  • The more time you spend with customers, the better. Data has a way of isolating marketers, but real live conversations can help fix that. That’s true for you as a marketer, and also for your customers, whose experience is often dramatically enriched by talking to an actual person.

  • Chat data informs keyword strategy. From a strategy perspective, questions that your customers ask are key inputs for building a keyword strategy. If you run a guitar shop and you get a few questions every week about “double-necked guitars”, be sure to at least evaluate “double-necked guitars” as a topic you might want your SEO strategy, and your content strategy, to deal with.

  • Ideas for new content and updates to existing content. Even if not every live chat phrase is strategic, chats with your customers are an important source of ideas for new content to write, or reasons to make existing content more prominent. Do you get asked frequently about whether you also sell ukuleles? If you do, consider adding more information about ukuleles to your navigation so visitors can find it themselves. Ask visitors whether your answers meet their needs, and for bonus points, tag prospects so that you can follow up with them when you publish new content that addresses their questions.

  • Objection handling in advance. Questions can also let you pre-address common misconceptions. If a visitor is interested in buying a cheap guitar for travel, ask them why – and take the opportunity to inform them that quality guitars last longer, and hold up better, when you’re traveling with them.

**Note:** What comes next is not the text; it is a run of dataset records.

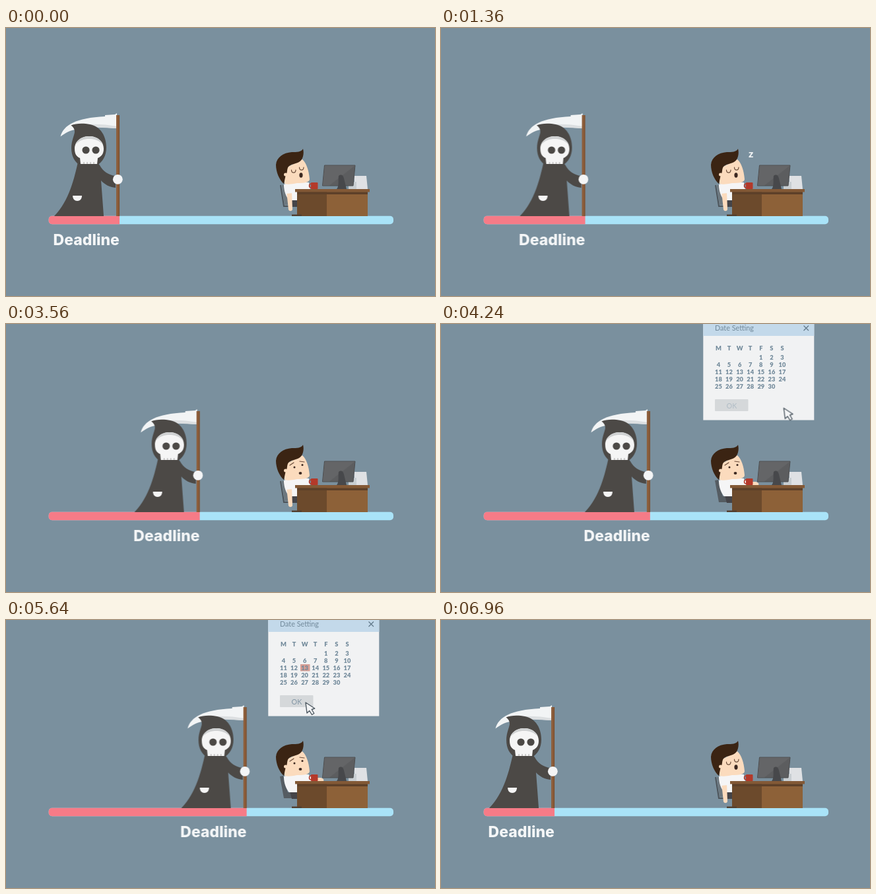
Recreate the animation shown at these times as an HTML page. Size 650x406 px, loop 7000 ms.

```html
<!DOCTYPE html>
<html lang="en">
<head>
<meta charset="utf-8">
<title>Deadline</title>
<style>
  html, body { margin: 0; width: 100%; height: 100%; overflow: hidden; background: #7a909e; }
  svg { display: block; width: 100%; height: 100%; }

  /* every part shares one 7 s timeline */
  .walk, .asleep, .awake, .hang, .typing, .popup, .cursor, .picked, .pressed, .snore {
    animation: 7s linear infinite;
  }
  .walk { animation-name: walk; }
  .asleep, .awake, .hang, .typing, .picked, .pressed, .snore { animation-timing-function: step-end; }
  .asleep { animation-name: asleep; }
  .awake { animation-name: awake; }
  .hang { animation-name: hang; }
  .typing { animation-name: typing; }
  .popup { animation-name: popup; }
  .cursor { animation-name: cursor; }
  .picked { animation-name: picked; }
  .pressed { animation-name: pressed; }
  .snore { animation-name: snore; }

  @keyframes walk {
    0% { transform: translateX(0); }
    82.286% { transform: translateX(196.7px); }
    84% { transform: translateX(196.7px); animation-timing-function: ease-in-out; }
    95.43%, 100% { transform: translateX(0); }
  }
  @keyframes asleep { 0% { opacity: 1; } 46% { opacity: 0; } 95.5%, 100% { opacity: 1; } }
  @keyframes awake { 0% { opacity: 0; } 46% { opacity: 1; } 95.5%, 100% { opacity: 0; } }
  @keyframes hang { 0% { opacity: 1; } 53% { opacity: 0; } 92%, 100% { opacity: 1; } }
  @keyframes typing { 0% { opacity: 0; } 53% { opacity: 1; } 92%, 100% { opacity: 0; } }
  @keyframes popup { 0%, 56% { opacity: 0; } 59%, 80.9% { opacity: 1; } 82.3%, 100% { opacity: 0; } }
  @keyframes cursor {
    0%, 60% { transform: translate(520px, 128px); animation-timing-function: ease-in-out; }
    68%, 72.5% { transform: translate(455.5px, 73.5px); animation-timing-function: ease-in-out; }
    78.5%, 100% { transform: translate(454px, 125px); }
  }
  @keyframes picked { 0% { opacity: 0; } 69%, 100% { opacity: 1; } }
  @keyframes pressed { 0% { fill: #b1bdc6; } 79.4%, 100% { fill: #8296a5; } }
  @keyframes snore { 0% { opacity: 0; } 3% { opacity: 1; } 46%, 100% { opacity: 0; } }

  .z { animation: z 1s linear -0.8s infinite; font: 700 15px "Open Sans", sans-serif; fill: #f2f4f5; }
  .z2 { animation-delay: -0.58s; font-size: 21px; }
  .z3 { animation-delay: -0.36s; font-size: 25px; }
  @keyframes z {
    0%, 4% { opacity: 0; transform: translateY(0); }
    12%, 25% { opacity: 1; }
    40% { opacity: .5; }
    55%, 100% { opacity: 0; transform: translateY(-4px); }
  }

  .title { font: 800 23px Inter, sans-serif; fill: #f4f6f7; text-anchor: middle; }
  .cal { font: 900 9.3px Lato, sans-serif; fill: #71899a; text-anchor: middle; }
  .ui { font: 400 10.8px Lato, sans-serif; }
  .line { fill: none; stroke: #6a4c3a; stroke-width: 1.2; stroke-linecap: round; }
</style>
</head>
<body>
<svg viewBox="0 0 650 406">
  <defs>
    <clipPath id="track"><rect x="64.700" y="284.700" width="522.300" height="12.600" rx="5"/></clipPath>
  </defs>

  <g clip-path="url(#track)">
    <rect x="64" y="284" width="524" height="14" fill="#a9e3f8"/>
    <rect class="walk" x="-200" y="284" width="372" height="14" fill="#f67b87"/>
  </g>

  <!-- reaper -->
  <g class="walk">
    <path fill="#f2f4f5" d="M82.500 164.500C87 147 106 136 150 134V132L165 131L168 129V152C140 150 118 148 105 154C97 155 90 159 82.500 164.500Z"/>
    <path fill="#dcdfe1" d="M118 146C136 145 154 146 168 149V152C146 151 132 150 118 150Z"/>
    <g fill="#4c4946">
      <path d="M109 203C104 225 96 262 73 285H148L144 231C149 237 157 241 166 242V224C155 223 147 217 142 208L138 203Z"/>
      <path d="M98.500 147.500C106 144 118 144 127 146C144 149 152 165 152 181C152 194 146 203 138 208H112C104 203 99 194 99 182C99 170 104 162 104 157C104 153 102 150 98.500 147.500Z"/>
    </g>
    <path fill="#f5f5f5" d="M126 164C139 164 148 172 148 183C148 191 144 195 139 197L138 206H113L112 197C107 195 104 191 104 183C104 172 113 164 126 164Z"/>
    <path fill="#cfd1d2" d="M105 177C108 168 117 164 126 164C135 164 144 168 147 177C141 170 134 168 126 168C118 168 111 170 105 177Z"/>
    <g fill="#4c4946">
      <circle cx="121" cy="185" r="5.6"/>
      <circle cx="136" cy="185" r="5.6"/>
    </g>
    <path stroke="#a3a2a0" d="M118 203V206M123 203V206M128 203V206M133 203V206"/>
    <path fill="#f5f5f5" d="M101 254H115C115 259 112 262 108 262C104 262 101 259 101 254Z"/>
    <rect x="167" y="132" width="5" height="153" fill="#8d5e3b"/>
    <rect x="170.500" y="132" width="1.500" height="153" fill="#7c4f30"/>
    <circle cx="169.300" cy="229.300" r="7.400" fill="#f4f5f6"/>
    <text class="title" x="121.700" y="328.500">Deadline</text>
  </g>

  <!-- worker -->
  <g>
    <g class="hang">
      <path d="M416 238L421 270H441" fill="none" stroke="#4d545a" stroke-width="2"/>
      <path d="M418 238H425L429 268H422Z" fill="#6d777e"/>
    </g>
    <path class="typing" d="M415 237L420 236L427 261H441V270H421Z" fill="#555c62"/>
    <path fill="#454448" d="M430 259H442V271H433Z"/>
    <path fill="#f5f5f6" d="M421 237C428 234 446 232 459 234L461 245L441 247V261H429C424 255 421 247 421 237Z"/>

    <path fill="#fbdbbd" d="M422 213L449 199C455 204 459 216 460 229C460 234 452 235 441 235C432 237 426 237 422 236Z"/>
    <path fill="#3b2413" d="M409 207C410 196 420 189 433 188C441 188 447 188 450 183C452 190 450 200 444 203C439 206 431 206 428 210C425 214 427 219 424 222L421 236C414 230 409 218 409 207Z"/>
    <circle cx="423.500" cy="222" r="2.500" fill="#fbdbbd"/>

    <g class="asleep">
      <path class="line" d="M432.500 215C432.500 220.500 439 220.500 439 215M444.500 211C444.500 216.500 451 216.500 451 211"/>
      <ellipse cx="447" cy="223" rx="2.600" ry="3.700" fill="#3b2821"/>
    </g>
    <g class="awake">
      <path class="line" d="M430 214L436 210M445 208L452 209"/>
      <g fill="#3b2821">
        <circle cx="437" cy="217" r="1.500"/>
        <circle cx="449" cy="213.500" r="1.500"/>
        <ellipse cx="446" cy="226" rx="2.400" ry="2"/>
      </g>
    </g>

    <g class="hang">
      <path fill="#fbdbbd" d="M425 247H433L434 275C433 278 429 278 428 275Z"/>
      <path fill="#f5f5f6" d="M421 238L432 238L435 250L424 251Z"/>
    </g>
    <g class="typing">
      <path fill="#f5f5f6" d="M422 240L434 238L441 248V261L428 260Z"/>
      <path fill="#f5f5f6" d="M440 236H459L470 240V245H440Z"/>
      <path fill="#fbdbbd" d="M466 239L477 239C481 240 482 242 481 244H466Z"/>
    </g>
  </g>

  <!-- desk -->
  <g>
    <path fill="#dfe1e4" d="M527 224H546L548 244H529Z"/>
    <path fill="#c8ced2" d="M519 233H531V244H519Z"/>
    <path fill="#5c5d5f" stroke="#4b4c4e" d="M482.500 208H529L526 239H479.500Z"/>
    <path fill="#646567" d="M483 208.500H528.500L490 238.500H480Z"/>
    <path fill="#47484b" d="M504 224C508 221 511 223 512 228L516 244H501C505 240 503 229 504 224Z"/>
    <circle cx="462.500" cy="239" r="3" fill="none" stroke="#b23a2a" stroke-width="1.500"/>
    <rect x="462" y="234" width="10.500" height="10" rx="1" fill="#b4392a"/>
    <rect x="441" y="247" width="45" height="38" fill="#6c4a2c"/>
    <rect x="486" y="247" width="62" height="38" fill="#8d6138"/>
    <rect x="438" y="244" width="113" height="4.500" fill="#835936"/>
    <rect x="441" y="248.500" width="107" height="3.500" fill="#5d4029"/>
    <rect x="433" y="282.500" width="15" height="2.500" fill="#524030"/>
  </g>

  <g class="snore">
    <text class="z" x="466" y="197">z</text>
    <text class="z z2" x="475.500" y="189">z</text>
    <text class="z z3" x="488" y="178">z</text>
  </g>

  <!-- date dialog -->
  <g class="popup">
    <rect x="397.300" y="-10" width="168" height="155.600" fill="#f1f2f3"/>
    <rect x="397.300" y="-10" width="168" height="28" fill="#c3d9ea"/>
    <text class="ui" x="415" y="10" fill="#71899a">Date Setting</text>
    <path d="M549.500 2.500L557 10M557 2.500L549.500 10" stroke="#617889" stroke-width="1.200"/>
    <rect class="picked" x="446" y="67" width="14.500" height="10.500" fill="#d59d94"/>
    <g class="cal" id="days"></g>
    <rect x="415" y="114" width="50.500" height="18" rx="1" fill="#d5d8da"/>
    <text class="ui pressed" x="440.500" y="127.500" text-anchor="middle">OK</text>
    <g class="cursor">
      <path d="M0 0L2 16L5.800 12.500L9.500 18.500L12.800 16.500L9.200 10.500L13.800 9Z" fill="#f4f5f6" stroke="#4f5a63" stroke-width="1.400" stroke-linejoin="round"/>
    </g>
  </g>
</svg>
<script>
  const days = document.getElementById("days");
  const firstColumn = 4;

  function addCell(label, column, y) {
    const cell = document.createElementNS("http://www.w3.org/2000/svg", "text");
    cell.setAttribute("x", 420.4 + column * 16.1);
    cell.setAttribute("y", y);
    cell.textContent = label;
    days.append(cell);
  }

  [..."MTWTFSS"].forEach((name, column) => addCell(name, column, 40.2));
  for (let day = 1; day <= 30; day++) {
    const slot = day - 1 + firstColumn;
    addCell(day, slot % 7, 53.8 + Math.floor(slot / 7) * 11.1);
  }
</script>
</body>
</html>
```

  • Insight into trends. What customers ask on your site gives you information about trends that might affect your business. In a couple weeks after a meme-worthy performance on a reality show, are you noticing more questions about keytars? Write a post explaining what these are and what to consider when buying, and send that out in your next newsletter to all of your early adopters.

  • Better experience is good for SEO. Most generally, better customer service and experience leads to more time on site, more backlinks, and more recommendations, which are key to SEO performance and to as many people seeing your content as possible.


Live chat is not particularly new, but it’s getting more and more popular. And experiences with human beings are still popular, and will continue to be. Using chat as a way to connect with visitors not only improves your site experience, but it can also give you a window into what your customers are thinking, which can increase the value and reach of your content.